The Test Site
We are always keeping and eye on the trends in track tires and decided a thorough test of one of the biggest names in performance DOT tires, Toyo, was in order. How should we do this, drive the back roads? Set up cones in a parking lot? Nope, we weren’t messing around, so we reserved The Streets at Willow Springs for a complete day of track testing.
While we all like to think of ourselves as Formula 1 robot-precise drivers, our fragile journalist egos are only half diluted. For an independent and consistent benchmark we employed a professional track driver, Conrad Grunewald. Grunewald is extensively qualified with a background in Formula Drift, SCCA, and international racing for Ferrari. While we would collect “butt-dyno” impressions of the tires, we left the real evaluation to the guest of honor.
Test Vehicle: Project M-TRACK3R
To test the Toyo RR we decided to utilize our most track-dedicated mule Project M-Track3R. Our BMW M3 features extensive aero, suspension, and engine work putting around 400 horsepower to the ground. A typical track day car, relatable to many enthusiasts who might opt for sticky tires over a harder compound.
Our M3 is suspended by Bilstein Clubsport coilovers, and is stopped by Brembo GT 380 mm, four-piston front calipers and slotted rear rotors. Whiteline control arms, and bushings firm up the rear end for a more race-bred suspension feel.
Holding onto the test rubber are Forgeline GA3R wheels. These forged and milled 6061-T6 aluminum race wheels are three-piece design, and feature titanium fasteners, I-beam spokes, heat-treated components, and a 2,100 pound rating.
Out on the track the car was visibly more planted from an external point of view. Grunewald was able to maintain more speed at turn-in, and hold the road at higher lateral G-loads. From a spectators perspective, the tires appeared to offer improved stability through, and beyond the apex of the corners, inspiring confidence in trackside photographers, and driver alike.
We sat down with Conrad after had run the M3 through the corners at Willow Springs; here’s what he had to say about the Toyo RR.
Grunewald: Regarding the Toyo RR, one thing that stood out isn’t necessarily that it corners that much better, or that it brakes that much better. It’s when you try to do two things with the tires that it stood out. When you’re trying to brake and turn, or accelerate and turn, that’s where the Toyos really stood out as having a lot more grip. It’s a proper slick tire. Compared to a street tire, the Toyo RRs really do a good job of combining forces on the car. Straight-line braking performance — yes is great but, it’s not amazing compared to a street tire. When you try to brake and turn it’s pretty amazing how much grip the tire actually gives you.
Turnology: Tires are not just about traction, driver feedback is an important part of knowing the limits of a car.

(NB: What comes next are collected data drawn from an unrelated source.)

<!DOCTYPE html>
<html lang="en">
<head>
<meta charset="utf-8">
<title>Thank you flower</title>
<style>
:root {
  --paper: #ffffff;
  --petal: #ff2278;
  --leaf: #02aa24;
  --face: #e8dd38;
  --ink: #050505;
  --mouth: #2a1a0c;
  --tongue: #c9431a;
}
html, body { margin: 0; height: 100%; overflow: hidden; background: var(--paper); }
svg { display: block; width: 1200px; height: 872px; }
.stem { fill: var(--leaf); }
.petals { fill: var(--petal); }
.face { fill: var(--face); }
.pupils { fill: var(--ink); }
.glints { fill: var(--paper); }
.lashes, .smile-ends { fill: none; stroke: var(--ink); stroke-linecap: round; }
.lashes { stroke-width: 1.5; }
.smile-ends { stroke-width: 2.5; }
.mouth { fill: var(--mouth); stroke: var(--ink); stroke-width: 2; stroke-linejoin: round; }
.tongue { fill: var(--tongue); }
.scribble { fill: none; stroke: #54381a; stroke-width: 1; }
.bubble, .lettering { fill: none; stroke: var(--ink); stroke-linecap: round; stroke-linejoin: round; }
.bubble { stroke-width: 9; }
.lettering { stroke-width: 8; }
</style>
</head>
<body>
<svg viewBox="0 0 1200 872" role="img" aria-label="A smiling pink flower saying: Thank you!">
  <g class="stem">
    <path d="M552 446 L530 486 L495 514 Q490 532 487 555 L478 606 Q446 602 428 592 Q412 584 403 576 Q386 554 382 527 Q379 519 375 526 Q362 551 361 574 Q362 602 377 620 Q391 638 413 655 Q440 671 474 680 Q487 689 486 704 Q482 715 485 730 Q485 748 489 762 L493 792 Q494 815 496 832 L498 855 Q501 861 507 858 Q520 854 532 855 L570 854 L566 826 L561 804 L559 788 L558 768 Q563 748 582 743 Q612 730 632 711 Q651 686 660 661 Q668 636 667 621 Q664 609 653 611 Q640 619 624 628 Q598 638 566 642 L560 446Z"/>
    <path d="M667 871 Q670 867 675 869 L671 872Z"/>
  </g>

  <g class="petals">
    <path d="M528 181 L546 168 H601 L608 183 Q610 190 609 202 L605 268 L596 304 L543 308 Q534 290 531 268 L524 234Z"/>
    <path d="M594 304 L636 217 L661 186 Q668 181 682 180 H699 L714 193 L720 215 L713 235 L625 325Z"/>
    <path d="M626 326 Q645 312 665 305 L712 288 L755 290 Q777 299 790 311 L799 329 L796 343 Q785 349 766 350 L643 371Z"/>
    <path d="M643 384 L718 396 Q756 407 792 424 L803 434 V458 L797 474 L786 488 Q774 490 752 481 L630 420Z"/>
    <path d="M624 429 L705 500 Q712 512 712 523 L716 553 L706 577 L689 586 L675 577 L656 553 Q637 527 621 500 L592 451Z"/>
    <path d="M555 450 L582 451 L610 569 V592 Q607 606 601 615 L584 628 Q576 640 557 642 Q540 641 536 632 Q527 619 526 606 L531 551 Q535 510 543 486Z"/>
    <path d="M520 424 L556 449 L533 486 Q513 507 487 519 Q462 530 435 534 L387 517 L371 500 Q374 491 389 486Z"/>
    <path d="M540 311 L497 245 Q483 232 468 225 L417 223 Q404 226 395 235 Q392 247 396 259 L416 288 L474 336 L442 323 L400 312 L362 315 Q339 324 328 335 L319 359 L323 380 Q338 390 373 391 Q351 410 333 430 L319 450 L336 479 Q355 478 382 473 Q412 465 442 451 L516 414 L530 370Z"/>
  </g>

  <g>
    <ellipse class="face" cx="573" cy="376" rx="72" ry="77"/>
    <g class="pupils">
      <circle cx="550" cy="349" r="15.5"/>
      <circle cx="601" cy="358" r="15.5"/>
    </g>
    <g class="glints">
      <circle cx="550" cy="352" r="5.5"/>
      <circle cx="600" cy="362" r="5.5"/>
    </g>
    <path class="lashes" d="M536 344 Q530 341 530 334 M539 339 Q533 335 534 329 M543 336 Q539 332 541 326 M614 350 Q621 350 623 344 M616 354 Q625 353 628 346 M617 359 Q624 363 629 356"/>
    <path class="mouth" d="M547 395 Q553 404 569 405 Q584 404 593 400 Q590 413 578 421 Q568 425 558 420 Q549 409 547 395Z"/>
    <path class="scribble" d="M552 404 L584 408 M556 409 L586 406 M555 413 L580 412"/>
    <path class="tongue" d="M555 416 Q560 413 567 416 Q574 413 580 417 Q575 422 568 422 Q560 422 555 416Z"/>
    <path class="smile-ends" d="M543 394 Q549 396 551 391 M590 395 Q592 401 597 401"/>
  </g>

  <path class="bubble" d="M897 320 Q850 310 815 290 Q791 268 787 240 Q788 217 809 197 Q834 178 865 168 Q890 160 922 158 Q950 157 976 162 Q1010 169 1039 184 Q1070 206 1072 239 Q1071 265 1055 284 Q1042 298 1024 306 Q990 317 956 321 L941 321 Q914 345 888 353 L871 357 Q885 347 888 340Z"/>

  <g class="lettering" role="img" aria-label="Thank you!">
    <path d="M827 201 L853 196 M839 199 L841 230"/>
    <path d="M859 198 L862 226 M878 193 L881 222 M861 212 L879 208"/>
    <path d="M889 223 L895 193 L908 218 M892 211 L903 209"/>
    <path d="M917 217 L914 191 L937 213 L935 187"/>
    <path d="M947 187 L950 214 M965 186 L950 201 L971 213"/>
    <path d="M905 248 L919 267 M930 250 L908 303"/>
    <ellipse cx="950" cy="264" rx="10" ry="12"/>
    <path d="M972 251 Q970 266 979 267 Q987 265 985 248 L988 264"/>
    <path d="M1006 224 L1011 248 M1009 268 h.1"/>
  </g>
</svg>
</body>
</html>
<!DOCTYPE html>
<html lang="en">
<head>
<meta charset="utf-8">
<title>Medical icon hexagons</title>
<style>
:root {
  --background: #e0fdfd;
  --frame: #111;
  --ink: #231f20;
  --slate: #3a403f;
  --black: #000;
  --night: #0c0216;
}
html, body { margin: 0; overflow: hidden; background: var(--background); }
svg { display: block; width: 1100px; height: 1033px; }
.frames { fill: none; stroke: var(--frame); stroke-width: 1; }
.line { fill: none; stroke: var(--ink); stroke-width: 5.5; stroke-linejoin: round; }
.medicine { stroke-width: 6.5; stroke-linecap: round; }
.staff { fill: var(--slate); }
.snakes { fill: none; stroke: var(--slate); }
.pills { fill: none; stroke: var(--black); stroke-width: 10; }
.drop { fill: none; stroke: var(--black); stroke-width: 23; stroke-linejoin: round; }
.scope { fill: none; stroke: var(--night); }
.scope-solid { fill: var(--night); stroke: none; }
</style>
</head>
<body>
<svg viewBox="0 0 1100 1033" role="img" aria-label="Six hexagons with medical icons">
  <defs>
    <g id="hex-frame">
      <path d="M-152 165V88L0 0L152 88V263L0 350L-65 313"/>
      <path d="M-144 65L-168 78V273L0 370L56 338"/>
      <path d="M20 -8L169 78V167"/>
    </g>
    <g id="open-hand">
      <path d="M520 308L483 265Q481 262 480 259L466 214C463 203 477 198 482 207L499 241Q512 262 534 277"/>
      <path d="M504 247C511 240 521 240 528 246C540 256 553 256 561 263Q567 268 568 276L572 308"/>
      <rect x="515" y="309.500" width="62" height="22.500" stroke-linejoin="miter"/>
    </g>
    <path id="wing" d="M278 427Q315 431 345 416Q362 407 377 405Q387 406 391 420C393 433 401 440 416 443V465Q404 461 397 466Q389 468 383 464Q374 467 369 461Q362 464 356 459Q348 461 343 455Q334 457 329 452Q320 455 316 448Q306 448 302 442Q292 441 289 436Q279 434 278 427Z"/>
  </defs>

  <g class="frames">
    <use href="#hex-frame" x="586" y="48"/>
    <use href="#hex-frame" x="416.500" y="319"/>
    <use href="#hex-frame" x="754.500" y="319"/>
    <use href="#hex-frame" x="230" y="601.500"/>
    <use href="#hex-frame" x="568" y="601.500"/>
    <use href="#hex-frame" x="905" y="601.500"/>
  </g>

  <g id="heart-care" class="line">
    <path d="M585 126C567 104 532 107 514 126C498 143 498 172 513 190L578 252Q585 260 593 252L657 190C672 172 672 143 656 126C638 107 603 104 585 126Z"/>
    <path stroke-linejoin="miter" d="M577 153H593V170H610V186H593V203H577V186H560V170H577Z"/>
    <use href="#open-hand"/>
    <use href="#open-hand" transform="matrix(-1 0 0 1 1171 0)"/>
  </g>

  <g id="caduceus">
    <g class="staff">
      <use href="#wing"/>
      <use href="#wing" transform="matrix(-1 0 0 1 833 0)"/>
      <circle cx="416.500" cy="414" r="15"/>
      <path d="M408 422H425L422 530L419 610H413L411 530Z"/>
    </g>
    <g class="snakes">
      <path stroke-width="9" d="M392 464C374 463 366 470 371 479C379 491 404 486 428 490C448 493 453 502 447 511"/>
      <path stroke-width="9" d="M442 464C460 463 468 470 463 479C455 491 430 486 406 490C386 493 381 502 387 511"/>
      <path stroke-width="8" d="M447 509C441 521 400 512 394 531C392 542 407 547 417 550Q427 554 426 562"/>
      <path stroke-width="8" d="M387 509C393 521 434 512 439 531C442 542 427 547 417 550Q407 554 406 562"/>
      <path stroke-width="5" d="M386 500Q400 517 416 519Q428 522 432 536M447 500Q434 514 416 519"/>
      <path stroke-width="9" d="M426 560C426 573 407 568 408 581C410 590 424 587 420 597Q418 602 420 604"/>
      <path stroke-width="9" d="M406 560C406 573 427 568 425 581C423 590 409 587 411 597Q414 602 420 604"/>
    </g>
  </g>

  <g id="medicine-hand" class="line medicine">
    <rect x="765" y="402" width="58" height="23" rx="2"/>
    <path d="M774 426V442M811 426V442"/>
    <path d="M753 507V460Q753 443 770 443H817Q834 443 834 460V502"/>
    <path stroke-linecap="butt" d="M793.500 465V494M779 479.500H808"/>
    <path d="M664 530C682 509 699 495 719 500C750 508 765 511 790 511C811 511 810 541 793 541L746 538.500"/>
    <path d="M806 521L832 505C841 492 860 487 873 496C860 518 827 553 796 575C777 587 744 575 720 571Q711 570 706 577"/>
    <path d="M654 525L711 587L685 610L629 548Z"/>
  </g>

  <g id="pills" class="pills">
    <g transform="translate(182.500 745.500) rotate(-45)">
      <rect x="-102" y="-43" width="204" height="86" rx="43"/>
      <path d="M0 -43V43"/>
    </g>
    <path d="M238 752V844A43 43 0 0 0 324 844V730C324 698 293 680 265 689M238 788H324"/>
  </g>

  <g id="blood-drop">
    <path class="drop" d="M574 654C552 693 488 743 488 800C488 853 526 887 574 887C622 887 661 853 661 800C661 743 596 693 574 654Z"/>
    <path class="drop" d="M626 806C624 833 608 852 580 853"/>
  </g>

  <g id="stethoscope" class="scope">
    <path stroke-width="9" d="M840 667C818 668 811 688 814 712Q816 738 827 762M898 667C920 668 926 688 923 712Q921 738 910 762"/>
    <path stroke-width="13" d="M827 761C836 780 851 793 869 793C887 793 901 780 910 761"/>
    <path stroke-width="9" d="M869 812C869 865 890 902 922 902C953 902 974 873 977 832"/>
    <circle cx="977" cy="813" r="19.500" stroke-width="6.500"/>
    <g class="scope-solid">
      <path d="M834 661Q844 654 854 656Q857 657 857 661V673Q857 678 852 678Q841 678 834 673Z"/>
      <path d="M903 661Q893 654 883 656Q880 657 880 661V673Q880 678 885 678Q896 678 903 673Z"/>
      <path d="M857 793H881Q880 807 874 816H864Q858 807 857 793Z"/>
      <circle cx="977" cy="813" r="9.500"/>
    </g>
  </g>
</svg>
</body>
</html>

How the tires respond to pressure, and driver inputs are just as important as their ultimate performance.
Grunewald: On the Toyo RR, the sidewall-to-tread grip felt pretty compliant. I really like the feel of it. I think we had too little tire pressure in it to begin with, we bumped it up a couple pounds and it made a huge difference. The car went about 2-tenths of a second faster when we went up on tire pressure just a couple pounds. It still had that really nice feel of sidewall movement to tread sliding. I think it’s important for the tire to communicate well with the driver, and that’s something it did really well.
The Toyo RR, while retaining a DOT approval rating, is a real race slick. These tires are uncompromising in their design and performance. When paired with a vehicle equipped to compliment their characteristics they show what a difference the right rubber can make in terms of lap times and corner speeds. Even as a spectator the perceived increase in traction is impressive. If you have a track car in need or tires or have questions about applications for the RR, contact Toyo tires.